From Lutheran Dominance to Diversity

Religion in Finnish Newspapers 1946–2018


  • Teemu Taira University of Helsinki



religion, newspaper, media, Helsingin Sanomat, Finland, the Lutheran Church, diversity, secularism, quantitative content analysis


This article examines religion in Finnish newspapers, arguing that
religion-related discourses have changed from one of Lutheran dominance to one of diversity. The main data consists of a longitudinal
sample (1946–2016) of the most popular Finnish newspaper, Helsingin
Sanomat, and especially of its editorials and readers’ letters. Additional
data covers a wider variety of newspapers from the 1990s to 2018. The
data is analysed using quantitative content analysis and a discursive
approach.
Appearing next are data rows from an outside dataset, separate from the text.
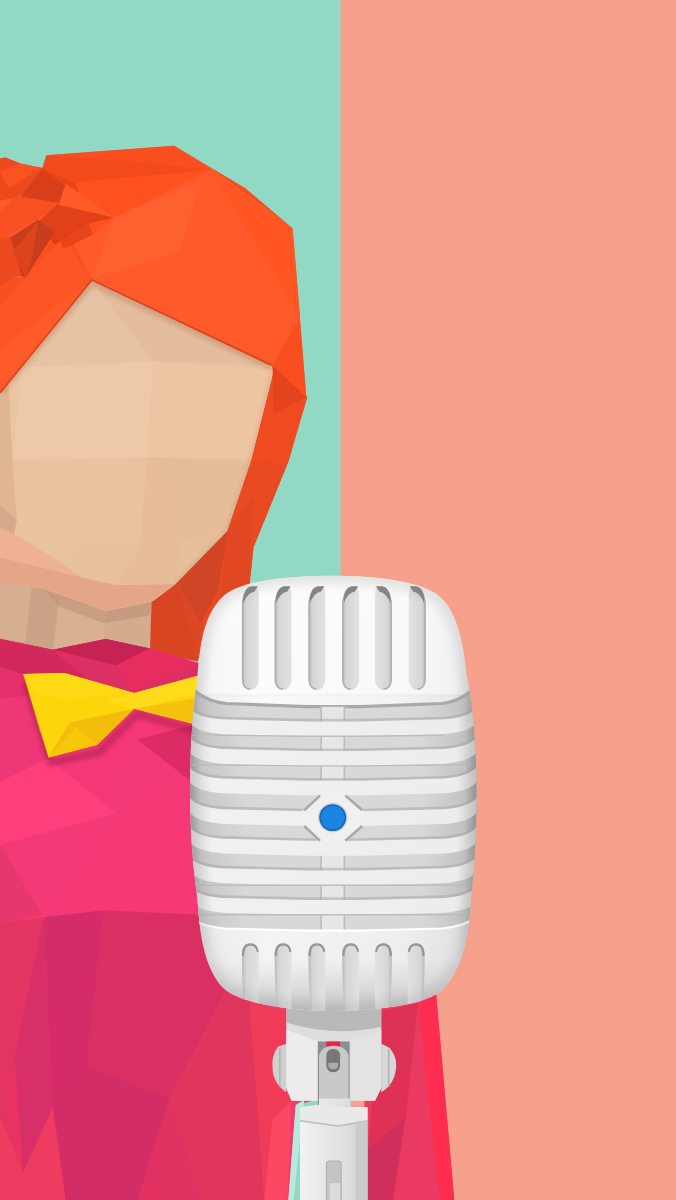
<!DOCTYPE html>
<html lang="en">
<head>
<meta charset="utf-8">
<title>Singer at the microphone</title>
<style>
:root{
  --mint:#92d9c5; --salmon:#f5a18b;
  --hair:#ff5a2c; --hair-deep:#f0471f; --hair-dark:#d94423; --hair-light:#ff6634;
  --skin:#eac3a0; --skin-light:#edc9a8; --skin-shade:#dfb592; --blush:#efb195; --neck:#d3ab8d;
  --pink:#f33a77; --pink-hot:#ff3f7c; --pink-deep:#dc2f66; --berry:#c8285c; --red:#f03b59;
  --yellow:#fcd50b; --gold:#f3bd0c; --amber:#dfa608;
  --white:#f2f2f2; --groove:#d4d4d4; --shade:#aaaaaa; --steel:#dedede; --blue:#1b85e2;
}
html,body{margin:0;padding:0;overflow:hidden}
body{width:676px;height:1200px;background:var(--salmon)}
.poster{display:block;width:676px;height:1200px}
</style>
</head>
<body>
<svg class="poster" viewBox="0 0 640 1136" preserveAspectRatio="none" role="img" aria-label="Low-poly red-haired singer with a yellow bow tie behind a white studio microphone">
<defs>
  <linearGradient id="micBody" x1="0" x2="1" y1="0" y2="0">
    <stop offset="0" stop-color="#d3d3d3"/><stop offset=".07" stop-color="#f0f0f0"/><stop offset=".25" stop-color="#fafafa"/>
    <stop offset=".75" stop-color="#f3f3f3"/><stop offset=".93" stop-color="#e6e6e6"/><stop offset="1" stop-color="#c4c4c4"/>
  </linearGradient>
  <linearGradient id="micLight" x1="0" x2="0" y1="0" y2="1">
    <stop offset="0" stop-color="#fff" stop-opacity=".6"/><stop offset=".27" stop-color="#fff" stop-opacity=".45"/>
    <stop offset=".28" stop-color="#ccc" stop-opacity="0"/><stop offset=".88" stop-color="#bbb" stop-opacity=".1"/><stop offset="1" stop-color="#999" stop-opacity=".55"/>
  </linearGradient>
  <linearGradient id="slotFill" x1="0" x2="1" y1="0" y2="0">
    <stop offset="0" stop-color="#b9b9b9"/><stop offset=".25" stop-color="#d6d6d6"/><stop offset="1" stop-color="#e2e2e2"/>
  </linearGradient>
  <linearGradient id="panelFill" x1="0" x2="1" y1="0" y2="0">
    <stop offset="0" stop-color="#8f8f8f"/><stop offset=".05" stop-color="#c6c6c6"/><stop offset=".2" stop-color="#d8d8d8"/>
    <stop offset=".8" stop-color="#d8d8d8"/><stop offset=".95" stop-color="#c3c3c3"/><stop offset="1" stop-color="#8a8a8a"/>
  </linearGradient>
  <linearGradient id="ribFill" gradientUnits="userSpaceOnUse" x1="180" x2="451" y1="0" y2="0">
    <stop offset="0" stop-color="#dadada"/><stop offset=".08" stop-color="#f1f1f1"/><stop offset=".5" stop-color="#efefef"/><stop offset=".93" stop-color="#ededed"/><stop offset="1" stop-color="#cfcfcf"/>
  </linearGradient>
  <linearGradient id="faceFill" x1="0" x2="1" y1="0" y2="1">
    <stop offset="0" stop-color="#ecc8a6"/><stop offset="1" stop-color="#e6bc98"/>
  </linearGradient>
  <linearGradient id="poleFill" x1="0" x2="1" y1="0" y2="0">
    <stop offset="0" stop-color="#f2f2f2"/><stop offset=".7" stop-color="#dedede"/><stop offset="1" stop-color="#c6c6c6"/>
  </linearGradient>
  <linearGradient id="torsoFill" x1="0" x2="1" y1="0" y2="0">
    <stop offset="0" stop-color="#e93263"/><stop offset="1" stop-color="#dc3160"/>
  </linearGradient>
  <filter id="soft" x="-20%" y="-20%" width="140%" height="140%"><feGaussianBlur stdDeviation="6"/></filter>
  <filter id="softSmall" x="-20%" y="-20%" width="140%" height="140%"><feGaussianBlur stdDeviation="2"/></filter>
  <path id="micOutline" d="M315 545C350 545 393 549 413 562C430 574 438 600 442 640C454 700 453 790 446 850C444 890 437 917 420 936C405 952 352 957 316 957C280 957 225 951 210 934C195 916 189 890 187 850C178 790 177 710 187 640C190 600 196 578 213 563C233 548 280 545 315 545Z"/>
  <clipPath id="micClip"><use href="#micOutline"/></clipPath>
  <clipPath id="faceClip"><path d="M0 372L87 266L258 346L259 353L238 435L215 503L166 553L145 569L100 578L40 557L0 552Z"/></clipPath>
  <g id="topSlot"><path d="M0 571Q1 557 9 555H14Q16 558 16 565V644Q15 653 8 653Q0 652 0 643Z" fill="url(#slotFill)"/><path d="M1 568Q2 556 9 555H15L12 560Q5 561 1 572Z" fill="#858585"/><path d="M.8 568V644Q1 652 8 652.500" fill="none" stroke="#b0b0b0" stroke-width="1.500"/></g>
  <g id="lowSlot"><path d="M0 903Q0 893 8 893Q15 893 16 902V957H3Q0 940 0 903Z" fill="url(#slotFill)"/><path d="M1 905Q1 894 8 894Q14 894 15 901" fill="none" stroke="#969696" stroke-width="2"/></g>
  <g id="rib"><path d="M178-14Q184-3 210-1L290 1H341L421-1Q446-3 453-14V0Q447 11 420 13L341 15H290L211 13Q184 11 178 0Z" fill="#a8a8a8" opacity=".55" transform="translate(0 -2.500)"/><path d="M178-14Q184-3 210-1L290 1H341L421-1Q446-3 453-14V0Q447 11 420 13L341 15H290L211 13Q184 11 178 0Z" fill="url(#ribFill)"/></g>
</defs>

<g id="backdrop">
  <rect width="640" height="1136" fill="var(--salmon)"/>
  <rect width="322.500" height="1136" fill="var(--mint)"/>
</g>

<g id="back-hair">
  <path d="M257 340L291 376L273 437L240 518L236 556L210 576L187 626L141 617L143 560L215 500Z" fill="var(--hair-deep)"/>
  <path d="M215 502L238 436L273 437L240 518L236 556L200 578Z" fill="#e94a22"/>
  <path d="M166 553L215 503L230 490L200 530L187 626L168 560Z" fill="#dd4824"/>
  <path d="M143 566L168 552L187 626L141 617Z" fill="var(--hair-dark)"/>
  <path d="M168 552L216 502L206 560L190 590Z" fill="#cf4526"/>
  <path d="M216 502L240 470L236 556L207 577Z" fill="#e24723"/>
</g>

<g id="neck">
  <path d="M0 545H144L142 618L100 612L50 622L0 610Z" fill="var(--neck)"/>
  <path d="M0 550L40 556L58 570L50 618L0 606Z" fill="#cba286"/>
  <path d="M0 552L30 556L24 608L0 604Z" fill="#d6ae90"/>
  <path d="M56 566L100 578L98 612L50 616Z" fill="#d8b192"/>
  <path d="M40 556L100 579L144 570V582L98 590L56 574Z" fill="#b98c71" opacity=".5"/>
</g>

<g id="face">
  <g clip-path="url(#faceClip)">
    <rect y="260" width="265" height="325" fill="url(#faceFill)"/>
    <path d="M87 266L258 346L145 342L20 348Z" fill="#e7c3a3"/>
    <path d="M87 266L145 342L258 346L170 300Z" fill="#e3bd9c"/>
    <path d="M20 348L145 342L140 433L12 436Z" fill="var(--skin-light)"/>
    <path d="M145 342L259 350L238 436L140 433Z" fill="#ecc5a2"/>
    <path d="M140 433L238 435L215 503L132 520Z" fill="#e6bd9a"/>
    <path d="M12 436L140 433L132 520L60 512L14 480Z" fill="#eac29f"/>
    <path d="M140 433L175 470L166 553L110 553L132 520Z" fill="#e7bd99"/>
    <path d="M0 372L8 360L12 440L16 492L0 478Z" fill="var(--skin-shade)"/>
    <path d="M0 478L16 492L12 512L0 500Z" fill="#d7a98b"/>
    <path d="M0 500L18 508L50 528L78 547L110 554L166 553L145 569L100 579L40 557L0 552Z" fill="var(--blush)"/>
    <path d="M0 528L78 547L110 554L166 553L145 569L100 579L40 557L0 552Z" fill="#e5a588"/>
    <path d="M0 370L87 266L259 347" fill="none" stroke="#a86c4d" stroke-width="9" opacity=".32" filter="url(#softSmall)"/>
    <path d="M259 353L238 435L215 503L166 553" fill="none" stroke="#c98d6c" stroke-width="4" opacity=".35" filter="url(#softSmall)"/>
  </g>
</g>

<g id="front-hair">
  <path d="M0 150L5 149L20 155L40 159L44 147L165 138L200 160L277 216L290 376L273 437L238 436L259 353L258 346L87 265L0 372Z" fill="var(--hair)"/>
  <path d="M44 147L165 138L200 160L72 165Z" fill="#fb4e20"/>
  <path d="M44 147L40 160L70 174L200 161L120 152Z" fill="#f24a1d"/>
  <path d="M72 172L200 161L108 206L88 222Z" fill="#ff501f"/>
  <path d="M200 161L277 216L284 300L226 208Z" fill="#ff5624"/>
  <path d="M165 138L200 160L277 216L232 178Z" fill="#f74b1c"/>
  <path d="M108 206L200 161L284 300L255 346L87 265L82 236Z" fill="var(--hair)"/>
  <path d="M87 265L108 206L190 172L170 238Z" fill="var(--hair-light)" opacity=".55"/>
  <path d="M277 216L290 376L258 346L284 300Z" fill="#f94f20"/>
  <path d="M258 346L290 376L273 437L238 436L259 353Z" fill="#f04b20"/>
  <path d="M258 346L290 376L259 392Z" fill="#e5431b"/>
  <path d="M0 266L24 262L60 212L87 265L0 372Z" fill="#f84f20"/>
  <path d="M0 305L87 265L0 372Z" fill="#ff5a2a"/>
  <path d="M24 262L60 225L87 265L0 330V290Z" fill="#fd5526"/>
  <path d="M0 150L5 149L20 155L40 159L18 186L0 190Z" fill="#ee491d"/>
  <path d="M0 162L20 155L40 159L8 178Z" fill="#fa5322"/>
  <path d="M40 159L72 174L88 222L60 236L44 190L18 186Z" fill="#e9451b"/>
  <path d="M18 184L50 176L56 194L34 208L0 228V200Z" fill="#f95022"/>
  <path d="M40 160L62 176L55 192L20 186Z" fill="#d83f1a"/>
  <path d="M56 192L108 206L82 212L52 232L36 210Z" fill="#e14019"/>
  <path d="M62 174L108 206L56 194Z" fill="#ff5b29"/>
  <path d="M8 226L36 208L52 220L24 263L14 258Z" fill="#c83d1b"/>
  <path d="M0 226L10 224L20 260L0 270Z" fill="#ee4a20"/>
  <path d="M12 238L36 210L30 246L24 263Z" fill="#dd431c"/>
  <path d="M0 372L87 265L258 346" fill="none" stroke="#d8431c" stroke-width="1.500"/>
</g>

<g id="jacket">
  <path d="M0 605L50 615L100 605L142 614L190 628L300 700L413 942L430 1136H348V1040H300L280 1060L274 1136H0Z" fill="var(--pink)"/>
  <path d="M0 605L50 615L100 605L142 614L188 628V640L127 656L60 642L22 638L0 632Z" fill="var(--pink-deep)"/>
  <path d="M50 615L100 605L142 614L110 630Z" fill="#c62354"/>
  <path d="M0 605L50 615L88 648L22 638L0 632Z" fill="#d3285d"/>
  <path d="M110 630L142 614L188 628L127 655Z" fill="#e72d5f"/>
  <path d="M0 632L22 638L28 660L0 662Z" fill="#e5306d"/>
  <path d="M0 662L28 658L46 716L0 740Z" fill="#ee3777"/>
  <path d="M46 716L90 706L127 671L184 684V730L130 700L100 760L0 810V740Z" fill="#f43877"/>
  <path d="M0 740L46 718L110 770L0 800Z" fill="var(--pink-hot)"/>
  <path d="M130 700L184 686V742Z" fill="#dd2b63"/>
  <path d="M110 770L184 742L186 866L98 862L40 866Z" fill="#f63974"/>
  <path d="M0 800L40 866L0 874Z" fill="#e7376c"/>
  <path d="M0 874L98 862L188 866L212 934L262 957L272 1030L266 1136H0Z" fill="url(#torsoFill)"/>
  <path d="M0 874L42 868L14 1000L0 1136Z" fill="#e43462"/>
  <path d="M14 1000L42 868L50 1048L22 1110Z" fill="#d72f68"/>
  <path d="M42 868L98 862L82 1010L50 1048Z" fill="#d42c69"/>
  <path d="M98 862L188 866L214 936L160 1040L82 1010Z" fill="#da2f63"/>
  <path d="M82 1010L160 1040L130 1136H62L50 1048Z" fill="#d22d66"/>
  <path d="M0 1058L22 1110L50 1048L62 1136H0Z" fill="#ee3c60"/>
  <path d="M214 936L236 948L250 1136H190L160 1040Z" fill="#e0365d"/>
  <path d="M236 948L272 957L276 1046L258 1136H250Z" fill="var(--red)"/>
  <path d="M258 1060L276 1042L272 1136H250Z" fill="#fb4863"/>
  <path d="M345 950H413L430 1136H345Z" fill="#f13a5d"/>
  <path d="M360 957L396 950L384 1060L348 1090Z" fill="#df3154"/>
  <path d="M396 950L413 942L430 1136H410Z" fill="#ff2e50"/>
  <path d="M384 1060L396 950L416 1136H372Z" fill="#ea3a62"/>
  <path d="M348 1088L384 1058L372 1136H348Z" fill="#d02f5c"/>
  <path d="M280 1046L300 1041V1136H273Z" fill="var(--mint)"/>
  <path d="M280 1046L288 1041L278 1136H273Z" fill="#b9e9db"/>
</g>

<g id="bow-tie">
  <path d="M24 646L48 722L94 712L130 676L186 692" fill="none" stroke="#8d1241" stroke-width="7" opacity=".4" filter="url(#softSmall)"/>
  <path d="M22 638L61 637L127 656L190 639V687L127 671L92 705L46 717Z" fill="var(--yellow)"/>
  <path d="M22 638L61 637L127 656L66 662L36 658Z" fill="#ffd914"/>
  <path d="M46 717L66 684L127 671L92 705Z" fill="var(--gold)"/>
  <path d="M46 717L72 688L92 705Z" fill="#f7c70c"/>
  <path d="M22 638L46 717L37 690Z" fill="var(--amber)"/>
  <path d="M127 656L190 639V656L127 671L100 664Z" fill="#ffdb1c"/>
  <path d="M127 671L190 660V687Z" fill="#f4c20c"/>
</g>

<g id="stand">
  <path d="M271 950H361V1030L355 1042H276L271 1030Z" fill="var(--steel)"/>
  <path d="M271 950H361V972Q316 982 271 968Z" fill="#a4a4a4" opacity=".65"/>
  <path d="M271 988L263 991Q257 1000 258 1010Q258 1025 271 1034Z" fill="#cfcfcf"/>
  <path d="M361 988L369 992Q376 1001 375 1010Q374 1026 361 1034Z" fill="#d8d8d8"/>
  <path d="M265 992V1029M368 993V1029" stroke="#b2b2b2" stroke-width="1.500"/>
  <path d="M271 975L300 985V1042H276L271 1030Z" fill="#ececec"/>
  <path d="M332 985L361 975V1030L355 1042H332Z" fill="#e3e3e3"/>
  <path d="M301 986H331V1050H301Z" fill="#8e8e8e"/>
  <path d="M309 986H322V996H309Z" fill="#e0264d"/>
  <path d="M302 1000Q304 990 316 990Q328 990 330 1000V1050H302Z" fill="#c9c9c9"/>
  <rect x="309" y="993" width="13" height="22" rx="6" fill="#777"/>
  <path d="M311 1006H320V1010Q316 1015 311 1010Z" fill="#aaa"/>
  <path d="M284 1048L302 1046V1040H332V1048H348V1136H284Z" fill="url(#poleFill)"/>
  <path d="M284 1048H348V1061L320 1066L284 1061Z" fill="#e9e9e9"/>
  <path d="M284 1061L320 1066L348 1061" fill="none" stroke="#bdbdbd" stroke-width="1.500"/>
  <path d="M337 1064L348 1061V1136H337Z" fill="#cbcbcb"/>
  <rect x="309" y="1099" width="14" height="45" rx="3" fill="#c4c4c4" stroke="#b0b0b0"/>
  <path d="M312 1120H322V1136H312Z" fill="#dcdcdc"/>
</g>

<g id="microphone">
  <use href="#micOutline" fill="url(#micBody)"/>
  <g clip-path="url(#micClip)">
    <use href="#micOutline" fill="url(#micLight)"/>
    <g id="top-slots">
      <use href="#topSlot" x="229"/><use href="#topSlot" x="260"/><use href="#topSlot" x="292"/><use href="#topSlot" x="324"/>
      <use href="#topSlot" transform="translate(371 0) scale(-1 1)"/><use href="#topSlot" transform="translate(403 0) scale(-1 1)"/>
    </g>
    <path d="M176 644Q188 663 214 666L290 669H341L418 666Q442 663 454 644V864Q446 877 418 879L341 881H290L213 879Q188 877 176 864Z" fill="url(#panelFill)"/>
    <path d="M176 644Q188 663 214 666L290 669H341L418 666Q442 663 454 644" fill="none" stroke="#a9a9a9" stroke-width="3"/>
    <path d="M304 669H326V881H304Z" fill="#e6e6e6"/>
    <path d="M304 669V881M326 669V881" stroke="#bcbcbc" stroke-width="1.500"/>
    <g id="ribs">
      <use href="#rib" y="682"/><use href="#rib" y="710"/><use href="#rib" y="738"/><use href="#rib" y="767"/>
      <use href="#rib" y="795"/><use href="#rib" y="823"/><use href="#rib" y="851"/>
    </g>
    <g fill="none" stroke="#bdbdbd" stroke-width="1.300">
      <path d="M182 696Q190 695 211 696L290 697H341L420 696M182 724L290 725H341L446 724M184 838L290 838H341L446 838M188 866L290 866H341L442 866"/>
    </g>
    <path d="M176 866Q188 877 213 879L290 881H341L418 879Q442 877 454 866" fill="none" stroke="#fff" stroke-width="2"/>
    <g id="low-slots">
      <use href="#lowSlot" x="229"/><use href="#lowSlot" x="260"/><use href="#lowSlot" x="292"/><use href="#lowSlot" x="324"/>
      <use href="#lowSlot" transform="translate(371 0) scale(-1 1)"/><use href="#lowSlot" transform="translate(402 0) scale(-1 1)"/>
    </g>
    <use href="#micOutline" fill="none" stroke="#888" stroke-width="9" opacity=".35" filter="url(#soft)"/>
  </g>
  <g id="badge">
    <path d="M302 751H328L344 767V782L328 797H302L287 782V767Z" fill="#f0f0f0"/>
    <path d="M303 753L288 767M327 753L343 767M288 782L303 796M343 782L327 796" stroke="#a9a9a9" stroke-width="2.500"/>
    <circle cx="315" cy="774" r="14" fill="#cfcfcf"/>
    <circle cx="315" cy="774" r="12" fill="var(--blue)" stroke="#1769b9" stroke-width="1.500"/>
  </g>
</g>
</svg>
</body>
</html>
It will be suggested that it is possible to discuss diversity
both as an emergent discourse and a theme in the Finnish media since
the mid-1990s, thereby overcoming earlier frameworks that took Lutheranism for granted or gave it a special role in the private sphere.
The analysis shows that these shifts do not provide clear support for
the idea that newspapers and journalism are anti-religious; rather, it
suggests that they may be understood as having a ‘liberalizing’ effect,
especially when religious values are not seen as compatible with those
of journalists and newspapers.

Author Biography

Teemu Taira, University of Helsinki

TEEMU TAIRA is Senior Lecturer in Study of Religion, University of Helsinki




How to Cite

Taira, T. (2019). From Lutheran Dominance to Diversity: Religion in Finnish Newspapers 1946–2018. Temenos - Nordic Journal for the Study of Religion, 55(2), 225–47.